  • The original dressing should be left in place and kept dry as advised by your consultant or nurse. If you need your dressing changed, contact the hospital who will give you advice on what to do. Don’t attempt to change your dressing yourself without prior instruction from the hospital.

    If your dressing gets wet or your wound is bleeding, contact the hospital. It’s important that the wound is kept clean to reduce the risk of infection and that the healing wound is not touched with your fingers. If you are instructed to change your dressing, wash your hands with soap and water before removing it.

  • It is usually possible for you to have a bath or a shower around 48 hours after surgery. Your nurse at the hospital will advise you if this is not the case, following your particular operation. Some general points are outlined below:

    • Showering is preferable to bathing
    • Try not to immerse or soak your wound for more than two to three minutes.
    • Don’t use any bathing products directly over the healing wound
    • Don`t rub the area as this will cause pain and might delay the healing process
    • Have someone in the house at the time of your first bath or shower for reassurance
    • Use a bath mat to reduce the chance of slipping.
    • Have a chair in the bathroom to sit on when you get out of the bath or shower
    • Dry the healing area carefully by patting it gently with a clean towel
    • If you had surgery on your face, don’t wear make-up over the scar until it has fully healed
    • If you have any concerns, contact the hospital or your GP
  • The time when you can return to driving depends on the operation that you have had. Ask your consultant for specific advice. You must be able to perform an emergency stop as well as cope with normal driving. Some insurers have specific restrictions – so check with your motor insurance company.

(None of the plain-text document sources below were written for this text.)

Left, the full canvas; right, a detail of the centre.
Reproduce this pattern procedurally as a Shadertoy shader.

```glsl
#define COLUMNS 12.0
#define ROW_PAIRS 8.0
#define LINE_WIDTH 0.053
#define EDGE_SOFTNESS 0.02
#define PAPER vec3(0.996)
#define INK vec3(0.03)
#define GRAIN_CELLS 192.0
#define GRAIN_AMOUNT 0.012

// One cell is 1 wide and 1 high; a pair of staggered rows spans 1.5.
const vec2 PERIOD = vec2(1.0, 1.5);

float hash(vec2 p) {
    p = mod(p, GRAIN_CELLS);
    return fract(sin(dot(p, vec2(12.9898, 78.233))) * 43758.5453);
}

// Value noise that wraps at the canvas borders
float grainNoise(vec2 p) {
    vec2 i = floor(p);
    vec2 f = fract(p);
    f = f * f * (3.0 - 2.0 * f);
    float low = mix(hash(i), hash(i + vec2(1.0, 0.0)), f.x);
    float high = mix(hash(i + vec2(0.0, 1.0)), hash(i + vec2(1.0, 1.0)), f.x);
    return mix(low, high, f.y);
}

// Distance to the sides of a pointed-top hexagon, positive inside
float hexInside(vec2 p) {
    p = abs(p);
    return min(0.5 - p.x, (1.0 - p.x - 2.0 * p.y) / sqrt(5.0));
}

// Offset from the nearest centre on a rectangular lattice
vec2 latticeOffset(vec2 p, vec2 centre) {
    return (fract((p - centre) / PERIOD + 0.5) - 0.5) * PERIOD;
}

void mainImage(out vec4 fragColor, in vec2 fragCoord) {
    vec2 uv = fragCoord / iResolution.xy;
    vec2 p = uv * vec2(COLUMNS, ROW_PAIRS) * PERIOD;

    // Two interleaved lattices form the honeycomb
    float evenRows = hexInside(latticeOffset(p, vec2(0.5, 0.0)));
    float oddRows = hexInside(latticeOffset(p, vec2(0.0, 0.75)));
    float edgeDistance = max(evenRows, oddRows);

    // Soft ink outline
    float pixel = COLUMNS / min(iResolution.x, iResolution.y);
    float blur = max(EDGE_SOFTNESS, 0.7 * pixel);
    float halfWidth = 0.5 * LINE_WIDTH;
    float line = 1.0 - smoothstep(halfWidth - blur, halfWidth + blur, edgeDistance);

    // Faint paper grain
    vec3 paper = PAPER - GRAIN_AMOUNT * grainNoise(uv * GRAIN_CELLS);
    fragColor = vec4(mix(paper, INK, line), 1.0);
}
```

    You will not be able to drive or operate machinery for 24 to 48 hours after having a general anaesthetic or sedation. Make sure there is someone to take you home and stay with you for 24 hours following surgery. Some car insurance policies have their own guidelines regarding cover after anaesthetic/sedation so we advise that you also check with them.

DVT (deep vein thrombosis)

  • Deep vein thrombosis (DVT) is a blood clot that forms inside one of the veins of the body, usually in the legs. The risk of developing DVT is higher when people are unwell or less active than normal and it is a recognised risk of some types of medical treatment and surgery. Deep leg veins are the larger veins that go through the muscles of the calf and thighs. They are not the veins you can see just below the skin, nor are they the same as varicose veins.

    When you have a DVT, the blood flow in the vein is partially or completely blocked by the blood clot. If a blood clot (DVT) comes loose there is chance it could travel to the lungs. This is known as pulmonary embolism (PE) and can be life threatening. Although DVT is a recognised complication of some types of surgery, it is important to remember that most people are not affected.

  • There are a number of things you can do to help reduce the risk of DVT. These include:

    • Drinking plenty of fluids
    • Beginning to move around as soon as you can, taking into account any advice you have been given by your consultant, nurse or physiotherapist
    • Continuing with any exercise programme that has been recommended by your healthcare team
  • If you experience any of the following symptoms, particularly in one leg, let a member of your healthcare team know as soon as possible, as they may indicate a DVT:

    • Pain
    • Tenderness and swelling of the leg
    • Skin discolouration that is pale, blue or reddish-purple colour

    If the following symptoms occur following your discharge from hospital, you or a family member must contact the emergency services immediately by dialling 999:

    • Shortness of breath
    • Rapid pulse
    • Sweating
    • Chest pain
    • Sudden collapse

    Inform our nurse in charge if you have received any emergency treatment.